_Task goal_
Collect every line below that contains the word "front".

_Exercise data_
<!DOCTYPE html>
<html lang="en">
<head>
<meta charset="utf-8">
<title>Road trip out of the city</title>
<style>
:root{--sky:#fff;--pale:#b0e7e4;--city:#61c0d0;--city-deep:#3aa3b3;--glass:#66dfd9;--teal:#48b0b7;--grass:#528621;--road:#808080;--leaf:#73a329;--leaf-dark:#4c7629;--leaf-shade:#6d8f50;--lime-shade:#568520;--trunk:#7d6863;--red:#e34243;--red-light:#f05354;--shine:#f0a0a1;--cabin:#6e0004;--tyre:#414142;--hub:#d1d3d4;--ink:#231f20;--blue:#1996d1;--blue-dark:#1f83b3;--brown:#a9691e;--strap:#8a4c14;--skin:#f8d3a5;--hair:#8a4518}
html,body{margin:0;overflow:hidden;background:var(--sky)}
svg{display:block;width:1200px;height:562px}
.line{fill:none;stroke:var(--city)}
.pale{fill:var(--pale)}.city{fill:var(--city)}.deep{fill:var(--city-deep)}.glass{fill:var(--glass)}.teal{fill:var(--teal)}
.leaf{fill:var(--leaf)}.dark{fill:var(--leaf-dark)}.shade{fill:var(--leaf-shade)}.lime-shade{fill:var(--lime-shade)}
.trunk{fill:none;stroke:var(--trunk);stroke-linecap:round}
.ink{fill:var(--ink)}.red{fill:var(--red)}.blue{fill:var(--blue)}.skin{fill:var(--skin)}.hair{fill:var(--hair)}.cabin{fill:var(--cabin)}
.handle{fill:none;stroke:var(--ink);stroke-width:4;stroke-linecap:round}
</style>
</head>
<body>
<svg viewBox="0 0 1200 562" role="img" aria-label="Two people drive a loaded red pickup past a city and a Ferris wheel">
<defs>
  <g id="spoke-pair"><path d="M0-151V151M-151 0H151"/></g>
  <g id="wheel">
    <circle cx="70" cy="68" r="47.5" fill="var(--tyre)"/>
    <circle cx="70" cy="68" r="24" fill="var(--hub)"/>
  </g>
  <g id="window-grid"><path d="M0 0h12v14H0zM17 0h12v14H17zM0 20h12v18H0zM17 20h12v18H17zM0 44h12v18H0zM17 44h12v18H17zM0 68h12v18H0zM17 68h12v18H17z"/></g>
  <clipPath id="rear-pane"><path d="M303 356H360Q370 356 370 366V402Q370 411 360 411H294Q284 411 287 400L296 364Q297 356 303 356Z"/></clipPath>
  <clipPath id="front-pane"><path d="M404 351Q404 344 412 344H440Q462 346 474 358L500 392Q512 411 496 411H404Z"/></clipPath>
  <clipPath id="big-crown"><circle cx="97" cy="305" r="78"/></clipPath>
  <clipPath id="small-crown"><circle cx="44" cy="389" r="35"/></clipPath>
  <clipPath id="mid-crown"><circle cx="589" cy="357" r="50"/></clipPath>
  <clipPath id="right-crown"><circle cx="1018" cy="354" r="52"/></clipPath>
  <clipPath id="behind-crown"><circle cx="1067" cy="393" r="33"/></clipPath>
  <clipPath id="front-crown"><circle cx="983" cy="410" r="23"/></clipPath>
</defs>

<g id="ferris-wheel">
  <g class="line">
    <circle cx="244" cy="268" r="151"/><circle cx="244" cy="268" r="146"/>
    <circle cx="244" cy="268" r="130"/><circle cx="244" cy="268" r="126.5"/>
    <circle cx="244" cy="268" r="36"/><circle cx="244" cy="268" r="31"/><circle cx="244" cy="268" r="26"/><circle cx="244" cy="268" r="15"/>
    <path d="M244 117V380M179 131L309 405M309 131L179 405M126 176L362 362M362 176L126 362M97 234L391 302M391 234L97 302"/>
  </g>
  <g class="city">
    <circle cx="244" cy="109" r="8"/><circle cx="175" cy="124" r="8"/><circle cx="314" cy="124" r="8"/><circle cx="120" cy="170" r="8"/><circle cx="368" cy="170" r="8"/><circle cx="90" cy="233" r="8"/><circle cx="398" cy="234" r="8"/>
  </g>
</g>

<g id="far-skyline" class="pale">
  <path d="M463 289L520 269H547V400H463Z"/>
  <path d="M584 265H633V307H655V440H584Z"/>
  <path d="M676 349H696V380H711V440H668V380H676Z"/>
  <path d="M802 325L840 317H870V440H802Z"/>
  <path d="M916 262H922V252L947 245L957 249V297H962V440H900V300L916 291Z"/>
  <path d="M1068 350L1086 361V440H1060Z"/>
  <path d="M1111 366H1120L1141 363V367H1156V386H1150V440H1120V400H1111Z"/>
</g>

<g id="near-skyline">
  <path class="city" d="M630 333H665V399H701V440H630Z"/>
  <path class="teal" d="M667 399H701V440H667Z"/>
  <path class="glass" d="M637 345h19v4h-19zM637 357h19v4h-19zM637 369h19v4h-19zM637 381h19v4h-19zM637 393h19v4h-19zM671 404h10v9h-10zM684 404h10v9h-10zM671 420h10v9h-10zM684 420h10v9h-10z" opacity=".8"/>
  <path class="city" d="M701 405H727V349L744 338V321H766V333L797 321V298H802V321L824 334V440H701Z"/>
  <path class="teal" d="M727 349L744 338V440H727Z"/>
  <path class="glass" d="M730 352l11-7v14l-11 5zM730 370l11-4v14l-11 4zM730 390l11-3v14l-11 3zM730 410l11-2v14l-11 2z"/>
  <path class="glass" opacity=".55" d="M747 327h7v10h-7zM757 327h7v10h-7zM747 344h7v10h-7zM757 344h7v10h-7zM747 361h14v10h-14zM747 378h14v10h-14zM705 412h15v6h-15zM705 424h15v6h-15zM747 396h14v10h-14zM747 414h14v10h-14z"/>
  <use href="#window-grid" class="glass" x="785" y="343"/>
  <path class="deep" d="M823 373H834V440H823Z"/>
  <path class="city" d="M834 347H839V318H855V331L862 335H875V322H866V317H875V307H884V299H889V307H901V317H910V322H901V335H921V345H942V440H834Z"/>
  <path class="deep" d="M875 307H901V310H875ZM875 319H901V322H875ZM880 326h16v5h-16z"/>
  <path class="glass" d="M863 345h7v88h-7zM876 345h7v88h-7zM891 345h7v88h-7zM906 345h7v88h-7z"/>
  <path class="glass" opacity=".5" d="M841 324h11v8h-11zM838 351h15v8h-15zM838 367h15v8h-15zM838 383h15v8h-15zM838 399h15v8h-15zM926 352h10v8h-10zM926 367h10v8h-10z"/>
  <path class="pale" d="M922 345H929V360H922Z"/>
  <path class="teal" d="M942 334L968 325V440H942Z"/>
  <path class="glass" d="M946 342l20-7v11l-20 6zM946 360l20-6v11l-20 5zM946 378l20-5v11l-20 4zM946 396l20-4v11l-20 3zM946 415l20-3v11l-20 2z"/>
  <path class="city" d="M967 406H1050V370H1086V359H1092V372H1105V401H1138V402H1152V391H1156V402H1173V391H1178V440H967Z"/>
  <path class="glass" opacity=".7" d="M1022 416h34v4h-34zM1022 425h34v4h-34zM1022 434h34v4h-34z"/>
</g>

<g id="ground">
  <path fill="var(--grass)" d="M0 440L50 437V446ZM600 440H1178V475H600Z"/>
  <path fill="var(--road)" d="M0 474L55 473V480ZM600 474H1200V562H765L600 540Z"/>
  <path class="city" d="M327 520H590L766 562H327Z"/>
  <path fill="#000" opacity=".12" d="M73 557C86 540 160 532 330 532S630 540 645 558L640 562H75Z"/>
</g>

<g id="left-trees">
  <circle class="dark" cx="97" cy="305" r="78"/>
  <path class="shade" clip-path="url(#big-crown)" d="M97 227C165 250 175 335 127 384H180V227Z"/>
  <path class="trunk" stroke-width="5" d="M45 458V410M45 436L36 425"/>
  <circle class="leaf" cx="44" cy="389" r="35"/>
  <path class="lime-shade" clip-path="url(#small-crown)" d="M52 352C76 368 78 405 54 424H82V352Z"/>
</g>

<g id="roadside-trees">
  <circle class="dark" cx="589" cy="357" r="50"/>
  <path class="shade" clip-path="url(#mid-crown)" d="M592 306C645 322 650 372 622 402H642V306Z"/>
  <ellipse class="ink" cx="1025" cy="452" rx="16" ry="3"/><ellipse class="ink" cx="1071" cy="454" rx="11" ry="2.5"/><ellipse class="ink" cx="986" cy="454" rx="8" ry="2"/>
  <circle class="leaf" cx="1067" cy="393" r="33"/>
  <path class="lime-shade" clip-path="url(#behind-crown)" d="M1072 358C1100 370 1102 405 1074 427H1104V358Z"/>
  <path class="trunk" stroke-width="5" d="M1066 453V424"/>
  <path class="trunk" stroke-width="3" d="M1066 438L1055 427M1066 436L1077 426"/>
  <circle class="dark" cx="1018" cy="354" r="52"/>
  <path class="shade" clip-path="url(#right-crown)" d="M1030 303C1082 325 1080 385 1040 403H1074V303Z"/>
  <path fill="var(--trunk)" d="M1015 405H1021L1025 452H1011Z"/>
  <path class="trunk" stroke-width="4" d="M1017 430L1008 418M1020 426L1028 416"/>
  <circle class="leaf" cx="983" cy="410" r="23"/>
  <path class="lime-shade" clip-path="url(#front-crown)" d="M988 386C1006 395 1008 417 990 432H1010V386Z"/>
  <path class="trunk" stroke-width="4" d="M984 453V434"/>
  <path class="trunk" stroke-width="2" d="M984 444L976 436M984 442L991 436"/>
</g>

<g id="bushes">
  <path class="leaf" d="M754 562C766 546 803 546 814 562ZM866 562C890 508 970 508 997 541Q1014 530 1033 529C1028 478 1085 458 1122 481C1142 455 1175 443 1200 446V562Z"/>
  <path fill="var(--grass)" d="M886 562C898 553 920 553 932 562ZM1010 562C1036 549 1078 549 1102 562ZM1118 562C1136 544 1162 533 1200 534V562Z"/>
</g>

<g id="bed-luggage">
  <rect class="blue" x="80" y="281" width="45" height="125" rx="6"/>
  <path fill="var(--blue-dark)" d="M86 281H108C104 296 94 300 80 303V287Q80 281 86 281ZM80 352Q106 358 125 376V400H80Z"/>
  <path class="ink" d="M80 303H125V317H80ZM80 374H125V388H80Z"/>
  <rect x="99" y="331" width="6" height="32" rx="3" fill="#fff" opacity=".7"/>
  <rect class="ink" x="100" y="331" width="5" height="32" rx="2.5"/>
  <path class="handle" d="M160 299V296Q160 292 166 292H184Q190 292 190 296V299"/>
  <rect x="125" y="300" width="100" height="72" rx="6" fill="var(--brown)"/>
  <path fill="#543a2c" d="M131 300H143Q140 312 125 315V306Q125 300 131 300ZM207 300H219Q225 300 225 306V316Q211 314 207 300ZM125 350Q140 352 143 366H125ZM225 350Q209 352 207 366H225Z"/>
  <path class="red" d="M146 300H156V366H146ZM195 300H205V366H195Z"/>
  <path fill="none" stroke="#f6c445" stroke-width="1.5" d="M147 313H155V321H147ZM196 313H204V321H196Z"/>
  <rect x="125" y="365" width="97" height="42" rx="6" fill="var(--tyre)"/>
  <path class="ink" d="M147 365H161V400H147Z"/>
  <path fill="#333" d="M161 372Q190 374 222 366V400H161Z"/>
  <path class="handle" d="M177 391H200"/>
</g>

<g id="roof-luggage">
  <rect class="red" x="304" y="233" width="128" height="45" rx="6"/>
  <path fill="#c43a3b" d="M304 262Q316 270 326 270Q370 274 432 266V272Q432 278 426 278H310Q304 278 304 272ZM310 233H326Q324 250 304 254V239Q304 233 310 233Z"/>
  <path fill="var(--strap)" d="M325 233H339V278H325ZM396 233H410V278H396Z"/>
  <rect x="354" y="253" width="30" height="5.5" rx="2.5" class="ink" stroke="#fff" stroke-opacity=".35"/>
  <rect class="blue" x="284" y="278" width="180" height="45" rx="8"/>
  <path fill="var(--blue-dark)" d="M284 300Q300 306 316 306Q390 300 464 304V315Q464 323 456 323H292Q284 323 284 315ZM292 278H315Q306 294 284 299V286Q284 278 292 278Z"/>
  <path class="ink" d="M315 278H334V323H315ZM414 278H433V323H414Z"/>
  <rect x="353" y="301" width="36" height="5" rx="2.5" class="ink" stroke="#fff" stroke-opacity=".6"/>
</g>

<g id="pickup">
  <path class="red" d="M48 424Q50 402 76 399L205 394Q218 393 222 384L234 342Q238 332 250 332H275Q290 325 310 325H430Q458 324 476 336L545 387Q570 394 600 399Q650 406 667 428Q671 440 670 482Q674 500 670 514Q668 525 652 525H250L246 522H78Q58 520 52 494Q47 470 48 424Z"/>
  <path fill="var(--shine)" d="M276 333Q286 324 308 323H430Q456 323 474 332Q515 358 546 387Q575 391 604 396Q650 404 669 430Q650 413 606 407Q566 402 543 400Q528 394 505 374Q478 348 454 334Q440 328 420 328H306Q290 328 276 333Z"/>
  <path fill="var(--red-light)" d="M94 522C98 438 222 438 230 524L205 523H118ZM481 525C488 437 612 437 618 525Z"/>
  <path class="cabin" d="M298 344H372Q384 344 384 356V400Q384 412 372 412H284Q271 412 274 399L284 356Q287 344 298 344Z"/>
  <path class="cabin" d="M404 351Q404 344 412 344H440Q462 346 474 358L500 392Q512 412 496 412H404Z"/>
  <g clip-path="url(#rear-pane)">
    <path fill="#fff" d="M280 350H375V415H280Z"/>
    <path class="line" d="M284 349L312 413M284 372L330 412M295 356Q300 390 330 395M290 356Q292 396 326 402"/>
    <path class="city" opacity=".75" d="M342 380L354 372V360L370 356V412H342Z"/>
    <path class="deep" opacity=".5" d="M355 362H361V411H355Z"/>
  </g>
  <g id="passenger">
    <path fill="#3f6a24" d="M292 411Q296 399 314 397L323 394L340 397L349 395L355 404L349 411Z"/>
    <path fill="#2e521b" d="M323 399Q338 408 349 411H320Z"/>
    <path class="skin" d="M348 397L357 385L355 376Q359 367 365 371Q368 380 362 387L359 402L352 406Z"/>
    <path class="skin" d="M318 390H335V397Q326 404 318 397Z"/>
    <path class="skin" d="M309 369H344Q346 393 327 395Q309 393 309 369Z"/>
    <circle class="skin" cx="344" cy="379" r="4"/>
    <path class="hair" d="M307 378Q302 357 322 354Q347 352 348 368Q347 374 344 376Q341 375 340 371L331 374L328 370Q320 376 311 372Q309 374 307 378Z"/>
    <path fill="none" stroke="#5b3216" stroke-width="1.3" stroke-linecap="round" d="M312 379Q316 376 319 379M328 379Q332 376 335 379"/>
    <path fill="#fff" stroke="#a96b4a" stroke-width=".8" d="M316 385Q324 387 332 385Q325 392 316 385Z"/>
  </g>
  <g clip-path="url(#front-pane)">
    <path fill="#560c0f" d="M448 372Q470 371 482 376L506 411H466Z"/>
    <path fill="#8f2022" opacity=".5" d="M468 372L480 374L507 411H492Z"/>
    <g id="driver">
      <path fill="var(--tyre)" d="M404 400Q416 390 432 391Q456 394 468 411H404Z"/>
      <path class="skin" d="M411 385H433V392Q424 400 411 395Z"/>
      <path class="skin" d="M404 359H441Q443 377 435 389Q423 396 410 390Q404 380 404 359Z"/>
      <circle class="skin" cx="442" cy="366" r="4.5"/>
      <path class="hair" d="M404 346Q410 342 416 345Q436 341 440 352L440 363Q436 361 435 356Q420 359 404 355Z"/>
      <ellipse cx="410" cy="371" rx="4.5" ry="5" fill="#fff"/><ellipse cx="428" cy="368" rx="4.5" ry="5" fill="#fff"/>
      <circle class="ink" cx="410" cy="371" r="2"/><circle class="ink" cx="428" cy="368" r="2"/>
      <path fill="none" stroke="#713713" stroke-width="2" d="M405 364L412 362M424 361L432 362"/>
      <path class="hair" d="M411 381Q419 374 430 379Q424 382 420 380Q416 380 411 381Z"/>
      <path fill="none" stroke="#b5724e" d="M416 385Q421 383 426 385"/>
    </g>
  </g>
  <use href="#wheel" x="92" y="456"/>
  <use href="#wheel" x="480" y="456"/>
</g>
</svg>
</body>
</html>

_Response area_
  <clipPath id="front-pane"><path d="M404 351Q404 344 412 344H440Q462 346 474 358L500 392Q512 411 496 411H404Z"/></clipPath>
  <clipPath id="front-crown"><circle cx="983" cy="410" r="23"/></clipPath>
  <path class="lime-shade" clip-path="url(#front-crown)" d="M988 386C1006 395 1008 417 990 432H1010V386Z"/>
  <g clip-path="url(#front-pane)">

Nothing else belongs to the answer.